One of my dislikes is our telling clients that we are always available 24/7.
Leaving aside that I am not (and so the claim is not strictly truthful), do my clients really want me to be available 24/7? When the job requires it, yes: but not all the time.
And how are we? The BlackBerry. I don’t have one (I gave it back) and I live in an area where there is no mobile coverage. But most of my colleagues do, and having one is very much seen as having ‘arrived’ (quite where is not clear) and even more when they are allowed to upgrade to the new model. They clearly haven’t read The Big Switch by Nicholas Carr,
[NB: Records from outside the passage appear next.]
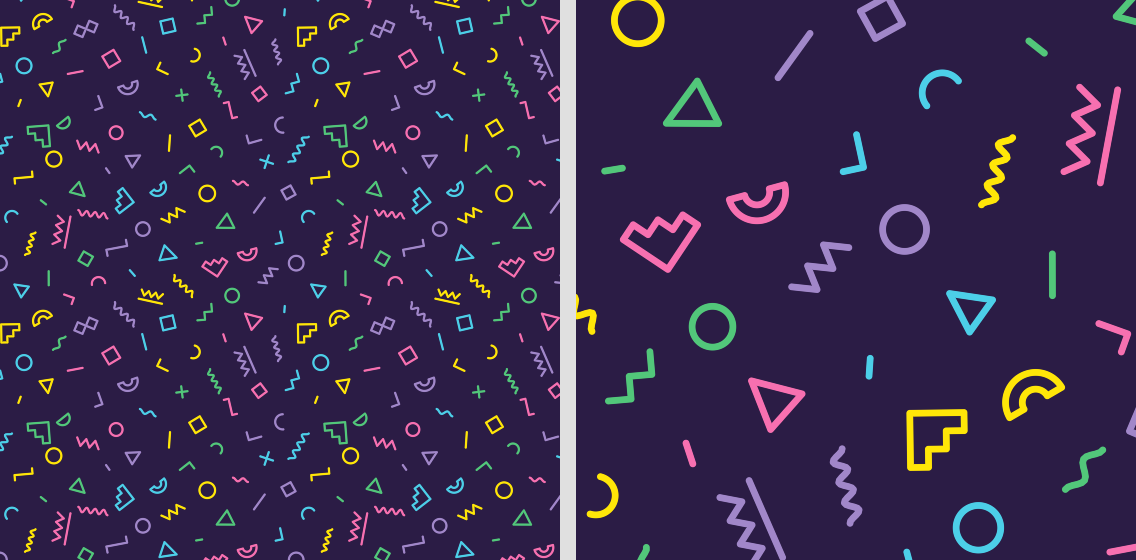
Left: the whole. Right: its middle third, enlarged.
Reproduce this pattern procedurally as a WebGL 2 fragment shader.

```glsl
#version 300 es
precision highp float;

uniform vec2 u_resolution;
out vec4 fragColor;

const float PI = 3.14159;
const float REPEATS = 1.887;      // tiles across the canvas
const float MOTIF_UNIT = 0.0246;  // motif unit, in tiles
const float HALF_STROKE = 0.155;  // in motif units
const float REACH = 3.0;          // largest motif radius, in motif units
const float JITTER = 0.028;       // spread of positions, in tiles
const vec2 SIZE_RANGE = vec2(0.85, 1.15);

const int MOTIFS = 76;            // motifs per tile
const int LATTICE_STEP = 29;      // spreads the motifs evenly
const int SHUFFLE_STEP = 33;      // keeps equal kinds apart
const int KINDS = 18;
const int KIND_COUNT[KINDS] = int[](7, 6, 7, 5, 4, 1, 7, 3, 3, 2, 3, 5, 7, 6, 4, 3, 2, 1);

const vec3 BACKGROUND = vec3(0.17, 0.11, 0.27);
const vec3 PURPLE = vec3(0.63, 0.53, 0.79);
const vec3 YELLOW = vec3(1.00, 0.90, 0.03);
const vec3 PINK = vec3(0.97, 0.44, 0.69);
const vec3 BLUE = vec3(0.30, 0.81, 0.91);
const vec3 GREEN = vec3(0.32, 0.78, 0.48);
const vec3 PALETTE[5] = vec3[](PURPLE, YELLOW, PINK, BLUE, GREEN);

vec4 hash4(float n) {
    vec4 h = fract(n * vec4(0.1031, 0.1030, 0.0973, 0.1099));
    h += dot(h, h.wzxy + 33.33);
    return fract((h.xxyz + h.yzzw) * h.zywx);
}

float segment(vec2 p, vec2 a, vec2 b) {
    vec2 ab = b - a;
    return length(p - a - ab * clamp(dot(p - a, ab) / dot(ab, ab), 0.0, 1.0));
}

// Circular arc centred on the +y direction
float arc(vec2 p, float radius, float halfAngle) {
    float a = clamp(atan(p.x, p.y), -halfAngle, halfAngle);
    return length(p - radius * vec2(sin(a), cos(a)));
}

float polygon(vec2 p, int sides, vec2 radius) {
    float d = 1e3;
    for (int i = 0; i < sides; i++) {
        vec2 a = vec2(i, i + 1) * 2.0 * PI / float(sides);
        d = min(d, segment(p, radius * vec2(cos(a.x), sin(a.x)), radius * vec2(cos(a.y), sin(a.y))));
    }
    return d;
}

// Two samples per cycle give a zigzag, more give a smooth wave
float wave(vec2 p, float cycles, float period, float amplitude, int samples) {
    float d = 1e3;
    int count = int(cycles * float(samples));
    for (int i = 0; i < count; i++) {
        vec2 t = vec2(i, i + 1) / float(samples);
        vec2 x = (t - 0.5 * cycles) * period;
        vec2 y = amplitude * cos(2.0 * PI * t);
        d = min(d, segment(p, vec2(x.x, y.x), vec2(x.y, y.y)));
    }
    return d;
}

// Descending steps, centred on the origin
float steps(vec2 p, int count, float rise) {
    float d = 1e3;
    for (int i = 0; i < count; i++) {
        vec2 a = (float(i) - 0.5 * float(count)) * rise * vec2(1, -1);
        vec2 b = a + vec2(rise, 0);
        d = min(d, min(segment(p, a, b), segment(p, b, b - vec2(0, rise))));
    }
    return d;
}

float motif(vec2 p, int kind) {
    vec2 m = vec2(abs(p.x), p.y);                  // mirrored
    vec2 s = p.x < 0.0 ? -p : p;                   // half-turn symmetric
    switch (kind) {
        case 0: return arc(p, 0.97, PI);           // circle
        case 1: return polygon(p, 4, vec2(1.1));   // square
        case 2: return polygon(p, 3, vec2(1.3, 1.15));
        case 3: return arc(p, 0.95, 1.6);
        case 4: return min(min(arc(p, 1.35, PI / 2.0), arc(p, 0.6, PI / 2.0)),
                           segment(m, vec2(0.6, 0), vec2(1.35, 0)));  // arch
        case 5: return min(arc(p, 1.1, PI / 2.0), segment(p, vec2(-1.1, 0), vec2(1.1, 0)));
        case 6: return wave(p, 3.5, 1.1, 0.32, 10);
        case 7: return wave(p, 1.5, 1.5, 0.25, 10);
        case 8: return wave(p, 2.5, 1.2, 0.5, 2);  // zigzag
        case 9: return steps(p, 2, 1.1);
        case 10: return min(segment(s, vec2(0), vec2(1.3, 0)),
                            segment(s, vec2(1.3, 0), vec2(1.3, 0.75)));  // bracket
        case 11: return segment(p, vec2(-1.1, 0), vec2(1.1, 0));
        case 12: return segment(p, vec2(-0.45, 0), vec2(0.45, 0));
        case 13: return min(segment(p, vec2(0.4, -0.7), vec2(0.4, 0.9)),
                            segment(p, vec2(0.4, -0.7), vec2(-0.6, -0.7)));  // corner
        case 14: return min(steps(p, 3, 0.85), min(segment(p, vec2(-1.275), vec2(-1.275, 1.275)),
                            segment(p, vec2(-1.275), vec2(1.275, -1.275))));  // staircase
        case 15: return min(segment(p, vec2(-1.9, -0.6), vec2(1.9, -0.6)),
                            wave(p - vec2(0, 0.5), 3.0, 1.15, 0.42, 2));  // ridge
        case 16: return min(segment(abs(p), vec2(0), vec2(0.8, 0)), segment(abs(p), vec2(0), vec2(0, 0.8)));
        default: return polygon(m - vec2(0.75, 0), 4, vec2(0.75));  // twin squares
    }
}

void main() {
    float canvas = min(u_resolution.x, u_resolution.y);
    vec2 tile = gl_FragCoord.xy / canvas * REPEATS;
    float blur = 0.6 * REPEATS / (canvas * MOTIF_UNIT);
    vec3 color = BACKGROUND;

    for (int i = 0; i < MOTIFS; i++) {
        // Jittered lattice that wraps at the tile edges
        vec4 rnd = hash4(float(i) + 1.0);
        vec2 center = vec2(i, i * LATTICE_STEP % MOTIFS) / float(MOTIFS) + (rnd.xy - 0.5) * JITTER;
        vec2 p = (fract(tile - center + 0.5) - 0.5) / MOTIF_UNIT;
        if (dot(p, p) > REACH * REACH) continue;

        // Deal a kind and a colour
        int rank = i * SHUFFLE_STEP % MOTIFS;
        int kind = 0;
        for (int left = rank; kind < KINDS - 1 && left >= KIND_COUNT[kind]; kind++) left -= KIND_COUNT[kind];

        float angle = 2.0 * PI * rnd.z;
        float size = mix(SIZE_RANGE.x, SIZE_RANGE.y, rnd.w);
        p = mat2(cos(angle), sin(angle), -sin(angle), cos(angle)) * p;
        float d = motif(p / size, kind) * size - HALF_STROKE;
        color = mix(color, PALETTE[rank % 5], smoothstep(blur, -blur, d));
    }
    fragColor = vec4(color, 1.0);
}
```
The Blackberry has become the most visible symbol of the expansion of corporate control over people’s lives. Connected wirelessly to corporate servers, the ubiquitous gadget forms an invisible tether tying employees to their jobs. . . Many people feel a genuine sense of empowerment when they use their BlackBerry or otherwise connect from afar to their corporate network. They welcome the technology because it “frees” them to work whenever and wherever they want, making them more productive and successful in their jobs. The price they pay, of course, is a loss of autonomy, as their employers gain greater control over their time, their activities and even their thoughts. “Even though I’m home,” another BlackBerry user told the Journal, “I’m not necessarily there.”
For more from Nicholas Carr, see his blog Rough Type. It doesn’t always make comfortable reading (his latest post is on Twitter ~ a corrective to the recent law blog posts such as Law tweeting proposition 2 in Binary Law).
. . . and yes, I occasionally tweet (but not that often).